# Instructions for the task
From the records below, copy each line that has the word "pixel" in it.

═════ The data

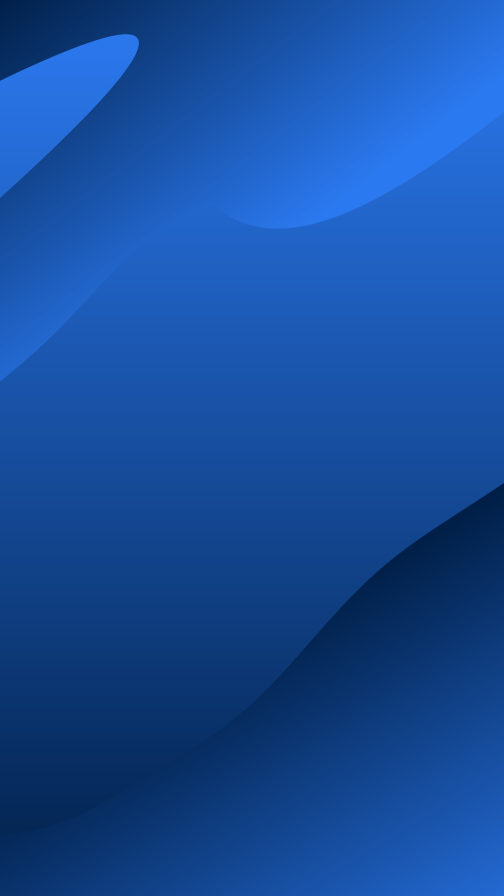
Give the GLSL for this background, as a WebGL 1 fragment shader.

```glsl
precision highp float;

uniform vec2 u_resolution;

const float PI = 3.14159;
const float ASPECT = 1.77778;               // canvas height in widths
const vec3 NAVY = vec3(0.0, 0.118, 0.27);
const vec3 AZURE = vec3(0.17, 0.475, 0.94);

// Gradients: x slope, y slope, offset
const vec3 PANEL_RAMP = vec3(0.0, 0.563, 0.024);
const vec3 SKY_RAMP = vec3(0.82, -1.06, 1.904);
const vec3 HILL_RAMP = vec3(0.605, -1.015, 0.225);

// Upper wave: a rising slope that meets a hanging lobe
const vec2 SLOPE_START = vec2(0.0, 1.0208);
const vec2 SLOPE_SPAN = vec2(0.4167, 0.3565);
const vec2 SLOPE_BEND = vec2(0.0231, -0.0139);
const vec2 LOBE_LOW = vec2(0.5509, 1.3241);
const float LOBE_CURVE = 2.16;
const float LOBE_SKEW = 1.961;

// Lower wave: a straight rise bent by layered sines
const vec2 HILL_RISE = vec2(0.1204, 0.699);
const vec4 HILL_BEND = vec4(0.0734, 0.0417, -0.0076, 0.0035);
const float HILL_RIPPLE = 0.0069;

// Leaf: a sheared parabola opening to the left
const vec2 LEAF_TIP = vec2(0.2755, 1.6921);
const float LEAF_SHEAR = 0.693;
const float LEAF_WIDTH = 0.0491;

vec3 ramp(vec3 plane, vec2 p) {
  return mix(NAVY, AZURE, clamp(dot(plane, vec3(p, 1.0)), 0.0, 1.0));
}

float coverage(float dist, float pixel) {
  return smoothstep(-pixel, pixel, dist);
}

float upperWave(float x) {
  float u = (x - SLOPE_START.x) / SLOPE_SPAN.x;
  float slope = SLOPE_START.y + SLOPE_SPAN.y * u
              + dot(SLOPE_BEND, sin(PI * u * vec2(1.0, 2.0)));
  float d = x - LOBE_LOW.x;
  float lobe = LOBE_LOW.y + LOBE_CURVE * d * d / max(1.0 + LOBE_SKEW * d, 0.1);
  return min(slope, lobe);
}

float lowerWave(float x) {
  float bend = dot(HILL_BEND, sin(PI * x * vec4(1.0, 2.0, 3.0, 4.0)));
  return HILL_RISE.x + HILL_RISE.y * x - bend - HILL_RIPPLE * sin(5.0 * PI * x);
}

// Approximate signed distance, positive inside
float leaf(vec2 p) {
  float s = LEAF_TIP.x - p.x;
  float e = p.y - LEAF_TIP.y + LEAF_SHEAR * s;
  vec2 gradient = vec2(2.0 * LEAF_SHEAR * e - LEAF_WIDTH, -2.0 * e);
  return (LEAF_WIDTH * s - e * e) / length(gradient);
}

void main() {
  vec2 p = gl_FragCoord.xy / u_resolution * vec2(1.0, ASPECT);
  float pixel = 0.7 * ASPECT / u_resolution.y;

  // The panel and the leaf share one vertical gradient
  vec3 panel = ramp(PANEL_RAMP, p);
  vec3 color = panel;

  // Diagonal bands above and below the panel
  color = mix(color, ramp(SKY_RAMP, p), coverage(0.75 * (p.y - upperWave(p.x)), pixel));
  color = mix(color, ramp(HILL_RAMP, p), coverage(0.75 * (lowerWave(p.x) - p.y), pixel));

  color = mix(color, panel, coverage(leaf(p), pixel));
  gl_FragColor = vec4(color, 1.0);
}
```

══════════
═════ The data

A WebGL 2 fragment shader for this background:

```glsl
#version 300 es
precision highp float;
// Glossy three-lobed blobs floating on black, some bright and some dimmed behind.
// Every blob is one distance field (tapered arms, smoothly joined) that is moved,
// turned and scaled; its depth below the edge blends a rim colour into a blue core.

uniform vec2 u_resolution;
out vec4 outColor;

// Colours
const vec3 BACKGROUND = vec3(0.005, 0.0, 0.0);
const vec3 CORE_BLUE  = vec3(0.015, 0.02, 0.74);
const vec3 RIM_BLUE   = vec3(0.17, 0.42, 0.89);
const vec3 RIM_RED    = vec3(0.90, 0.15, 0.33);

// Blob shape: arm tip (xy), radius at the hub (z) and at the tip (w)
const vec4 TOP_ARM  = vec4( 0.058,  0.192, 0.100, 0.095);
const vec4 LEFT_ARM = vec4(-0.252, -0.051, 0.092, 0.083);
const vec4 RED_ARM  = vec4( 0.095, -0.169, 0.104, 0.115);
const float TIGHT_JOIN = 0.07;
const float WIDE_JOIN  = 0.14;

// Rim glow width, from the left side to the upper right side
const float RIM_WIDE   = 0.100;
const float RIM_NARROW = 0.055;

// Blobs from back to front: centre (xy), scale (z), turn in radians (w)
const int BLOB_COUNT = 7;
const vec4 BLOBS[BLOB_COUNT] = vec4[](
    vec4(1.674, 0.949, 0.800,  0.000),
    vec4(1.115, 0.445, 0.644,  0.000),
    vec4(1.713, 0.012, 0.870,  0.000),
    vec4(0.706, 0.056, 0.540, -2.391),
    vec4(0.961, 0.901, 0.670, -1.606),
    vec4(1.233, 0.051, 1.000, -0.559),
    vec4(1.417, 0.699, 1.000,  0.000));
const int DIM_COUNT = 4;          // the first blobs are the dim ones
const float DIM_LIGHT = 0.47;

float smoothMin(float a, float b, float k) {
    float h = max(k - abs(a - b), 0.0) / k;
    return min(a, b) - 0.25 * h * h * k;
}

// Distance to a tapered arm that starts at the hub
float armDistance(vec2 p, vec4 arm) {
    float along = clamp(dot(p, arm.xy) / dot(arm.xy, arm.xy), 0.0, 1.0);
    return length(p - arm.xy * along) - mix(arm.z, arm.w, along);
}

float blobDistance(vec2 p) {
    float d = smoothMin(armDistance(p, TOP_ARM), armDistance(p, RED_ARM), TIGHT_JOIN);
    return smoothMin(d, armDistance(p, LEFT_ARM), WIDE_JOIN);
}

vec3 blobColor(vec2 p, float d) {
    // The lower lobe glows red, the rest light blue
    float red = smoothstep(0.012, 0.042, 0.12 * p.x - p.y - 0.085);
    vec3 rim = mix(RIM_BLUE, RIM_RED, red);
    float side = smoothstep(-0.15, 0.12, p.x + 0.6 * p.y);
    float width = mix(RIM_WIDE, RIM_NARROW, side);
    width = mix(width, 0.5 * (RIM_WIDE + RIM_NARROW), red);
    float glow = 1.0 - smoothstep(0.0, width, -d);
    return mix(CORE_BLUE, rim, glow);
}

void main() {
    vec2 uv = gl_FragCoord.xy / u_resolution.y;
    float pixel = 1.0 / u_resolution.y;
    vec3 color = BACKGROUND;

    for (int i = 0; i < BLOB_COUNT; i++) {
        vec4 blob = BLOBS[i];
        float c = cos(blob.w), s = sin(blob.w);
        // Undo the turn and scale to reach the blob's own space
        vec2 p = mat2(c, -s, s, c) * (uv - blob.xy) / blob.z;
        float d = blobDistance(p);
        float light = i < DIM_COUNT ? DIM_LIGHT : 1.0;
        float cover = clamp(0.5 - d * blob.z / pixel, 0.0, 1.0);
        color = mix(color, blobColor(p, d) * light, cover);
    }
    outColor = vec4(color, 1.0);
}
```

══════════

# Response to this exercise
float coverage(float dist, float pixel) {
  return smoothstep(-pixel, pixel, dist);
  float pixel = 0.7 * ASPECT / u_resolution.y;
  color = mix(color, ramp(SKY_RAMP, p), coverage(0.75 * (p.y - upperWave(p.x)), pixel));
  color = mix(color, ramp(HILL_RAMP, p), coverage(0.75 * (lowerWave(p.x) - p.y), pixel));
  color = mix(color, panel, coverage(leaf(p), pixel));
    float pixel = 1.0 / u_resolution.y;
        float cover = clamp(0.5 - d * blob.z / pixel, 0.0, 1.0);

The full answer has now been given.